- Opening Delimiter -
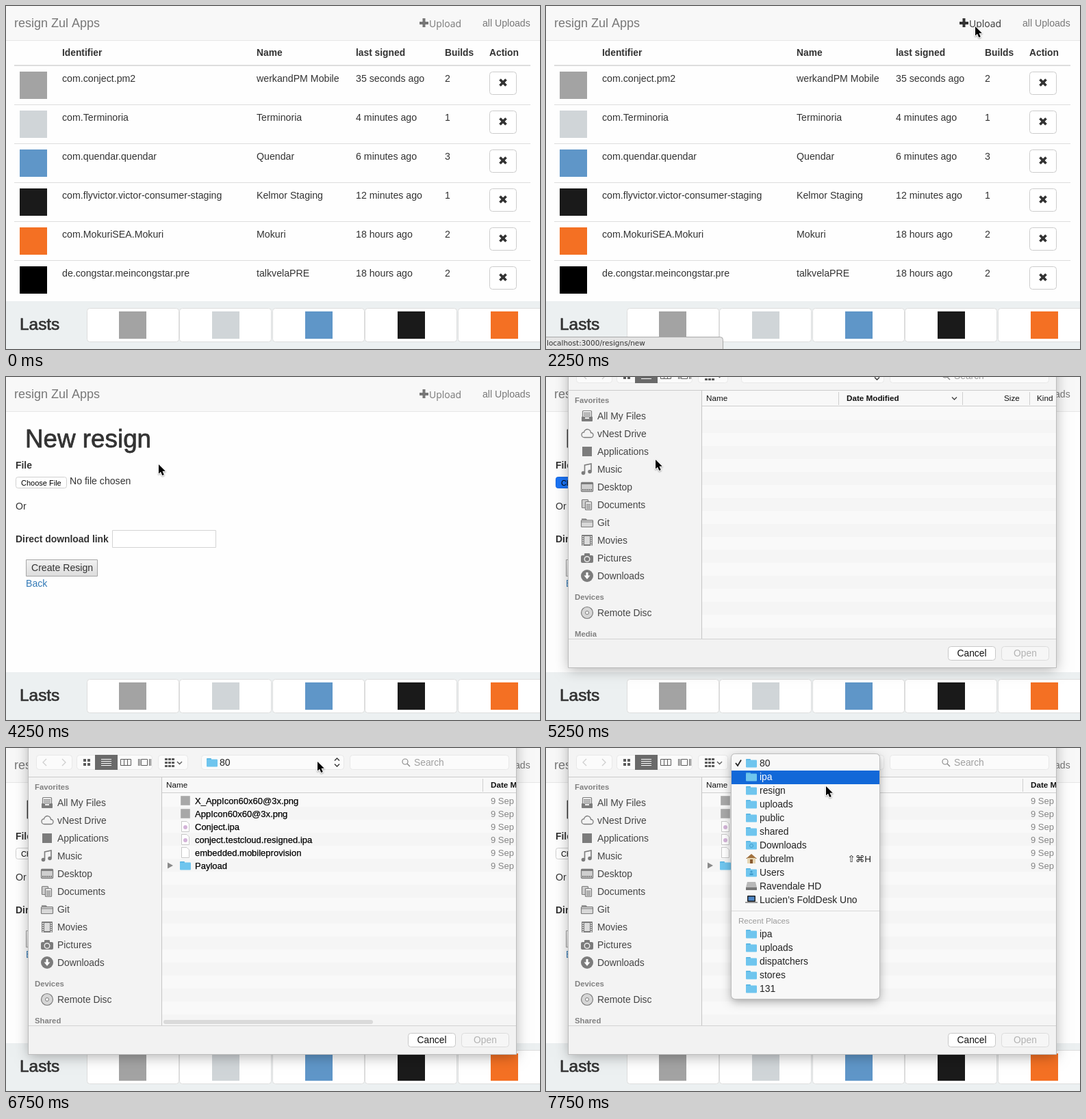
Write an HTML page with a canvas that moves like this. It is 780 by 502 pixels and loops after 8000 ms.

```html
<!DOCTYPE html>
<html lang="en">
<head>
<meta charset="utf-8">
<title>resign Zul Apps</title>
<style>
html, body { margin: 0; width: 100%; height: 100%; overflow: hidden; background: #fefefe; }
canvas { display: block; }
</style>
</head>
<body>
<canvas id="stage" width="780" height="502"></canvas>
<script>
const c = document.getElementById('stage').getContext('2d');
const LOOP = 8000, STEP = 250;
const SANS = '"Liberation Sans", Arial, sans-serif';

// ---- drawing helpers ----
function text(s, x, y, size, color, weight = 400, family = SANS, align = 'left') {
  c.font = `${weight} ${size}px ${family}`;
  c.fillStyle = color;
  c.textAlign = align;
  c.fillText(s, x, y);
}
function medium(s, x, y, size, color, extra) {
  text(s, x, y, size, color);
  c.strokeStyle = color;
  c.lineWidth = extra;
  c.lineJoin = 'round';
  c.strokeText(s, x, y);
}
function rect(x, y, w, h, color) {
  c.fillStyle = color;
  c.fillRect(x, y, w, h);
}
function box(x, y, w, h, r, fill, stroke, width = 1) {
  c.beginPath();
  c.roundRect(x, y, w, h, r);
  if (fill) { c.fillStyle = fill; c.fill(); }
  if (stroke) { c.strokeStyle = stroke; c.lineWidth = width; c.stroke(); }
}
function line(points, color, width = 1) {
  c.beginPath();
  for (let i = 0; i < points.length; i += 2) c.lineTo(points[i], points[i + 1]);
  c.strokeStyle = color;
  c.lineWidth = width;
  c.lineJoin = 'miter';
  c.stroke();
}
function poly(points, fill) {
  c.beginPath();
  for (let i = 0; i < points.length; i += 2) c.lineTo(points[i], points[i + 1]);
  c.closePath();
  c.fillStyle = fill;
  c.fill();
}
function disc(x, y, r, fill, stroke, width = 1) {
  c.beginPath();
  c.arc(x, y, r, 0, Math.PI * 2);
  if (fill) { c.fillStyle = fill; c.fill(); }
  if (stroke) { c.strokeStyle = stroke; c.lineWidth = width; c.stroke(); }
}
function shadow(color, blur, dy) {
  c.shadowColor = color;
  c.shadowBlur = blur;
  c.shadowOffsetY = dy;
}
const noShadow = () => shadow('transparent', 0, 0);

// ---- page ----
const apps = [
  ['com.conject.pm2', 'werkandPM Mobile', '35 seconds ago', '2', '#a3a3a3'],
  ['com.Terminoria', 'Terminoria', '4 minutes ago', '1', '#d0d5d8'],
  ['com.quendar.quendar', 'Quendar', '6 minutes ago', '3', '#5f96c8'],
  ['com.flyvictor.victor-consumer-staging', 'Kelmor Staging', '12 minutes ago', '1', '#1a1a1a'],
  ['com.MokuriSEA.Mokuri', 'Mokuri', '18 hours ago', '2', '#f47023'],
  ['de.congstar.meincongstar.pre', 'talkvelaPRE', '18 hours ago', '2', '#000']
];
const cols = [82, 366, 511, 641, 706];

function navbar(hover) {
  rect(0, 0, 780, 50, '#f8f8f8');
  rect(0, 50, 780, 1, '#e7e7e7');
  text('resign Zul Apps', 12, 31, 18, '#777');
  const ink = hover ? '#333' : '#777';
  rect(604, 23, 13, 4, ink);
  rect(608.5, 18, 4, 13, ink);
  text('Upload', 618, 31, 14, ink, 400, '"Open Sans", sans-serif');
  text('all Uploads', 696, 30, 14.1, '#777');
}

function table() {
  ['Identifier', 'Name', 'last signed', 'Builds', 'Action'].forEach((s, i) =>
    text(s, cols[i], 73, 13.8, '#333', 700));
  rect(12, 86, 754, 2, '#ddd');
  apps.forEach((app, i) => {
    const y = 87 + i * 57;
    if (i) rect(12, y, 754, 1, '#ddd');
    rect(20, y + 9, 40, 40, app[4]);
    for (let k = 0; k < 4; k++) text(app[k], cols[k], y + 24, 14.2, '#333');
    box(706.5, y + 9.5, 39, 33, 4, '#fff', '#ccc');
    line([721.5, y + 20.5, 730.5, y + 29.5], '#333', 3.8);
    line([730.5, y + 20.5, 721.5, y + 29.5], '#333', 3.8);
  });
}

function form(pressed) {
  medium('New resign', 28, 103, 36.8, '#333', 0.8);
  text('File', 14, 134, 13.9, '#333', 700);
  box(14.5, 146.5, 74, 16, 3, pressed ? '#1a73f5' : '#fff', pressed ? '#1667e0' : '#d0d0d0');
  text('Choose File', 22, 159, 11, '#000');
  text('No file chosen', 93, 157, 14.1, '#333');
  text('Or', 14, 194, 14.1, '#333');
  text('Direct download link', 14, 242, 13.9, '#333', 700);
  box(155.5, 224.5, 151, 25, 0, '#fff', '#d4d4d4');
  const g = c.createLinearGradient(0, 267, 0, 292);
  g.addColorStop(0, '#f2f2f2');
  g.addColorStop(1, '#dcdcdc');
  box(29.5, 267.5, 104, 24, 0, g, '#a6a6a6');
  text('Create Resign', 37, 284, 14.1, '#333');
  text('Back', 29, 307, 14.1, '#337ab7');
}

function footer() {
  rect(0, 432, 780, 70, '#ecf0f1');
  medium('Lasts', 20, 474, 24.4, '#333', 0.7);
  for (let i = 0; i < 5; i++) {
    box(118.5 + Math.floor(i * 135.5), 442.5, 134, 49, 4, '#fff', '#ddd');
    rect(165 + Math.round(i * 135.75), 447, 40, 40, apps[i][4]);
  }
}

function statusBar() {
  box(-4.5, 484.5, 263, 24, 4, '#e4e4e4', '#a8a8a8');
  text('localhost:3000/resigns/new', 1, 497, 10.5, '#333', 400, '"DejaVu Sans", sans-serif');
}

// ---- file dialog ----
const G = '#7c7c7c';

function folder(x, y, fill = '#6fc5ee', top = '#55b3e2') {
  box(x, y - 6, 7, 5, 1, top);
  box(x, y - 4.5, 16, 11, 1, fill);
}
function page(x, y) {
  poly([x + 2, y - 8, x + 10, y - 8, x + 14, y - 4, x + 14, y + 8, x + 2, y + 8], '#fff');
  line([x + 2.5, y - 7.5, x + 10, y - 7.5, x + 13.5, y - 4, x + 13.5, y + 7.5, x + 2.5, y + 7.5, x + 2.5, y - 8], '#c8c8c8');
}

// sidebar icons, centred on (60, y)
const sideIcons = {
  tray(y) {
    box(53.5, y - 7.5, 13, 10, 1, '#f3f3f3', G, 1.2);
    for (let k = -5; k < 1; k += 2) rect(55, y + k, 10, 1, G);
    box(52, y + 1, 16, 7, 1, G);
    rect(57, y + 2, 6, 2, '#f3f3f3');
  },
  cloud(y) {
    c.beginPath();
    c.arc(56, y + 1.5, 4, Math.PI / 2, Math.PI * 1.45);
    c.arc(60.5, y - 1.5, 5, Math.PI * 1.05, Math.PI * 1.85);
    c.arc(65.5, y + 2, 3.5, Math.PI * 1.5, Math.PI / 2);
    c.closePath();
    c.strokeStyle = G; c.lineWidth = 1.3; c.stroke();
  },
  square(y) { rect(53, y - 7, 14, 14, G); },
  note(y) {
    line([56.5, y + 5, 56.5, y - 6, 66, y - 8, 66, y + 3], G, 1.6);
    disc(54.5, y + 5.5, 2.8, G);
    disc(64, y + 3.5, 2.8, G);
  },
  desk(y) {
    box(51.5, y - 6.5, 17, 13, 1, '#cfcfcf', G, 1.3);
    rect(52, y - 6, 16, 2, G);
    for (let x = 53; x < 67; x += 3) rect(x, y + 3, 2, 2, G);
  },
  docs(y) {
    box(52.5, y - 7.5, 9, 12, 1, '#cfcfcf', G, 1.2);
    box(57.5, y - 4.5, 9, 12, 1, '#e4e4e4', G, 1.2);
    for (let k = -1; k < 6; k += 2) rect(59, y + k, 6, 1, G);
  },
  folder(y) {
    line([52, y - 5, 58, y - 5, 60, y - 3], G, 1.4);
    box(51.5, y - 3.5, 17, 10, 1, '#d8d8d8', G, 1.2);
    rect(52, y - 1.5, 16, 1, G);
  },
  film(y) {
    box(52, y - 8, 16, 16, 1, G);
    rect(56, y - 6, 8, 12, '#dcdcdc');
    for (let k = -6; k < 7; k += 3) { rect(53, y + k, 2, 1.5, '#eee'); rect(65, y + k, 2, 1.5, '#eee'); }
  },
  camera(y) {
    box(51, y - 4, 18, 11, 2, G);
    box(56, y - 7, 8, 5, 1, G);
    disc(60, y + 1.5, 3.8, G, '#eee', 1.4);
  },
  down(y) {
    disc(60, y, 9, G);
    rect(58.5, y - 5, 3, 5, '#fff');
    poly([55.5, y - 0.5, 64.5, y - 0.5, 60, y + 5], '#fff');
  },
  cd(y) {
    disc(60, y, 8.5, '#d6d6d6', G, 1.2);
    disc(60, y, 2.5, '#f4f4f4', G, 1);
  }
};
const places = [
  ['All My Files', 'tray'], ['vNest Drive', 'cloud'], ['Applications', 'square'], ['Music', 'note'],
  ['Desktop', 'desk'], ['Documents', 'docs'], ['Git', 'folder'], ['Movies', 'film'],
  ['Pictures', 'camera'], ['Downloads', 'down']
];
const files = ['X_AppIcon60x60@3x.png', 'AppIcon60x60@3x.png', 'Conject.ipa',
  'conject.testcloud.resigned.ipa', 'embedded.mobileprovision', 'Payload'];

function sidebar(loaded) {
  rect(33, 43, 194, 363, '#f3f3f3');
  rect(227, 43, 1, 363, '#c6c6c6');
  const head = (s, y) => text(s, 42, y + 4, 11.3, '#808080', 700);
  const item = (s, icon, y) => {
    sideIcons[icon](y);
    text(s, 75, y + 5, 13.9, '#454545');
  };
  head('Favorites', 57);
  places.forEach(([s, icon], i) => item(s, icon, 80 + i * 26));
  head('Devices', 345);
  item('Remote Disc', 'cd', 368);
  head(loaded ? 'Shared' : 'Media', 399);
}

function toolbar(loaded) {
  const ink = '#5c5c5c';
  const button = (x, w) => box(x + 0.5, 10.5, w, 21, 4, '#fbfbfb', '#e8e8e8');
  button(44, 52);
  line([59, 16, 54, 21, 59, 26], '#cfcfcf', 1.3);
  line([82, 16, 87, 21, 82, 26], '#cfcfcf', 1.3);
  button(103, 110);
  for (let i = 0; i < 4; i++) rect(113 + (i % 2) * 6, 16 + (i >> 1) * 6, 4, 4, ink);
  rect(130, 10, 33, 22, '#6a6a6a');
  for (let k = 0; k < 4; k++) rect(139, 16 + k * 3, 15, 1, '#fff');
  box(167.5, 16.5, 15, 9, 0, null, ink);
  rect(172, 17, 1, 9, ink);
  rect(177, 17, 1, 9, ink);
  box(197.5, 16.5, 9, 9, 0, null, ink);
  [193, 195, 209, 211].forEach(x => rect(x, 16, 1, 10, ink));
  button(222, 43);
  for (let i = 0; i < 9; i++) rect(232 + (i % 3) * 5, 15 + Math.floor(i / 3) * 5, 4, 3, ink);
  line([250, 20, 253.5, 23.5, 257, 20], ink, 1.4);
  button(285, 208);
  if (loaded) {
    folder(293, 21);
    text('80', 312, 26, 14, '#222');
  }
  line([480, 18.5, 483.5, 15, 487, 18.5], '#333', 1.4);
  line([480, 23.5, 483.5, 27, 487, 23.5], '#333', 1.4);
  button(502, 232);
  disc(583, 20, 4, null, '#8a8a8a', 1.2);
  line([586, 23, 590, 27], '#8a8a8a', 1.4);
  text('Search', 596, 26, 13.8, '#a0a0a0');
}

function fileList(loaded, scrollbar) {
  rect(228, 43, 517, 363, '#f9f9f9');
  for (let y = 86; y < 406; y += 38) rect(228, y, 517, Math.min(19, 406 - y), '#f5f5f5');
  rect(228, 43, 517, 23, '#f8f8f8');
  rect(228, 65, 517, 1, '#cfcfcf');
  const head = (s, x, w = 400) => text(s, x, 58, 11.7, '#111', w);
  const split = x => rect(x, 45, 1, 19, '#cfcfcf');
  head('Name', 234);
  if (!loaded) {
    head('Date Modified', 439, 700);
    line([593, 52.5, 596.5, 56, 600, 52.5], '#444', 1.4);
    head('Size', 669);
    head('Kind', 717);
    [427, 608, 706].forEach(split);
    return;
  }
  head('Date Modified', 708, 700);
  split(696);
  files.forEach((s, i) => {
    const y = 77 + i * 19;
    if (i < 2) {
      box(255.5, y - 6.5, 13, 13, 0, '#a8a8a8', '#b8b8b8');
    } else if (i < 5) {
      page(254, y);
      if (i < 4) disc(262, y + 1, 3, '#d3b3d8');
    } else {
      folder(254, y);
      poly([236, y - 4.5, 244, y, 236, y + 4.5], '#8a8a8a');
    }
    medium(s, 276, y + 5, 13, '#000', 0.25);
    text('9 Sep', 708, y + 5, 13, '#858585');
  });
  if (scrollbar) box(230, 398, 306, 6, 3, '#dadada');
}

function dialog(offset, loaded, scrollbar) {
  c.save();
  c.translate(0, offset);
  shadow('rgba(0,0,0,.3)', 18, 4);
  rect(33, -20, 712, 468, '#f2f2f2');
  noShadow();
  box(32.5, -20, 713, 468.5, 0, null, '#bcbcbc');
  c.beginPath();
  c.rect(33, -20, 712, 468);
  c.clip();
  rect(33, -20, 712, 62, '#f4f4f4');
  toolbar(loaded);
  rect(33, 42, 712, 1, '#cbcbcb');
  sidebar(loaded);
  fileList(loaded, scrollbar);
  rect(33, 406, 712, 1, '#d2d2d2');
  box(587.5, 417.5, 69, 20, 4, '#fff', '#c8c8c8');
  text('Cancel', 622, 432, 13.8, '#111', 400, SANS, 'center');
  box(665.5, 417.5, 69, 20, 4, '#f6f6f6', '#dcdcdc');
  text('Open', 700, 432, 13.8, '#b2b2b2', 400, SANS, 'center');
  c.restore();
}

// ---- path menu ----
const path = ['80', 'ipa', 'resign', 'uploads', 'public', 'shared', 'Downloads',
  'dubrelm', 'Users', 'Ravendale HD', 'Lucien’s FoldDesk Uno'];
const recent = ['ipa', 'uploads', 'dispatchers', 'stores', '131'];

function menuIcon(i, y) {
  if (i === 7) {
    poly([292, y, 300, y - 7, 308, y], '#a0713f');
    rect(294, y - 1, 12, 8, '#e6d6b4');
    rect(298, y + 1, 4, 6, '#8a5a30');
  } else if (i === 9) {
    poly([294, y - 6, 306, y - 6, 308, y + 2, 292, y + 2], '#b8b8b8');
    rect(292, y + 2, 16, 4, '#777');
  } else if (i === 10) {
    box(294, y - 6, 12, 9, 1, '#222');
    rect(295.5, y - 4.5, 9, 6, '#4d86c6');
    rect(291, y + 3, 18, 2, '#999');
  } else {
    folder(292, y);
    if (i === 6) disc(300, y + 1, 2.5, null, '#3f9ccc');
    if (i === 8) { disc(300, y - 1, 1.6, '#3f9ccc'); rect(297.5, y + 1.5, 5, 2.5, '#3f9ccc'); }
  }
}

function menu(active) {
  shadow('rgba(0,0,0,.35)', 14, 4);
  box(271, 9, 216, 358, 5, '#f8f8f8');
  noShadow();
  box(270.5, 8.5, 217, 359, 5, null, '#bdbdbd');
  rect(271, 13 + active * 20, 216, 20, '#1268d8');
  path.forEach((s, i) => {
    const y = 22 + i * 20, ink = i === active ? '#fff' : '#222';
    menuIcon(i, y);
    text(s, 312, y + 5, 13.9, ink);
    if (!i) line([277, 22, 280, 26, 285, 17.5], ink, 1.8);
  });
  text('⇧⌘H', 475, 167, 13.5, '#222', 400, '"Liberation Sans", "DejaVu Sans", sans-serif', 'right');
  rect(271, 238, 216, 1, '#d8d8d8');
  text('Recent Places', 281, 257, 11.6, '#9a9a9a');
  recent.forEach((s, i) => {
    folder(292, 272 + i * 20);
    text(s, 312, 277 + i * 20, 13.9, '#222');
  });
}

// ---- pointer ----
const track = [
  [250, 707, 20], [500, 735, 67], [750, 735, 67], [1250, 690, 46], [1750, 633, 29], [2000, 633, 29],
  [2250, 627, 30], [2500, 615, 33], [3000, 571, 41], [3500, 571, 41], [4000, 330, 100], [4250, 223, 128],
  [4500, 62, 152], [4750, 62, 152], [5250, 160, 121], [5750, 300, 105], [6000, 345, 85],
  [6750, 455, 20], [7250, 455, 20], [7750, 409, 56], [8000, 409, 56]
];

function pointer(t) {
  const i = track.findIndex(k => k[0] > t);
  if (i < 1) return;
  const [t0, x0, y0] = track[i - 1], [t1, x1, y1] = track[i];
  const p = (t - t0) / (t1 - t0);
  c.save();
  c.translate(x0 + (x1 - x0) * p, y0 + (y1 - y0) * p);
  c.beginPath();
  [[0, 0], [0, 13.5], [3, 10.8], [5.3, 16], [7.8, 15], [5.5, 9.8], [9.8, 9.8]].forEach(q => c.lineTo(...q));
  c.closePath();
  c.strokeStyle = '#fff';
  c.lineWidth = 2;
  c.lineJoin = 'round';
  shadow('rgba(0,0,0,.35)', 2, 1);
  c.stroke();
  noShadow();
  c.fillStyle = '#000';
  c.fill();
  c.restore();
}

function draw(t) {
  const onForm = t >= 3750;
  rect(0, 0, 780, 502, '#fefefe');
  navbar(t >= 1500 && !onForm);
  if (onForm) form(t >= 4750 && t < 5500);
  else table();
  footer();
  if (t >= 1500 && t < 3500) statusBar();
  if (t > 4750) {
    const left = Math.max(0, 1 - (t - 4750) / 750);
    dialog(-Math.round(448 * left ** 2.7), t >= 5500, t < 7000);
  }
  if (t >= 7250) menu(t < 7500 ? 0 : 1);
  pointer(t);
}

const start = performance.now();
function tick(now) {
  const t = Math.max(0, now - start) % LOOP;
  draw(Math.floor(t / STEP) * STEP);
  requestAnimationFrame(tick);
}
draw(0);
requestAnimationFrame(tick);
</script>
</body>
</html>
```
- Closing Delimiter -
Required action:
Your reply should be one number: how many lines in this listing contain the string "else".

Exercise output:
6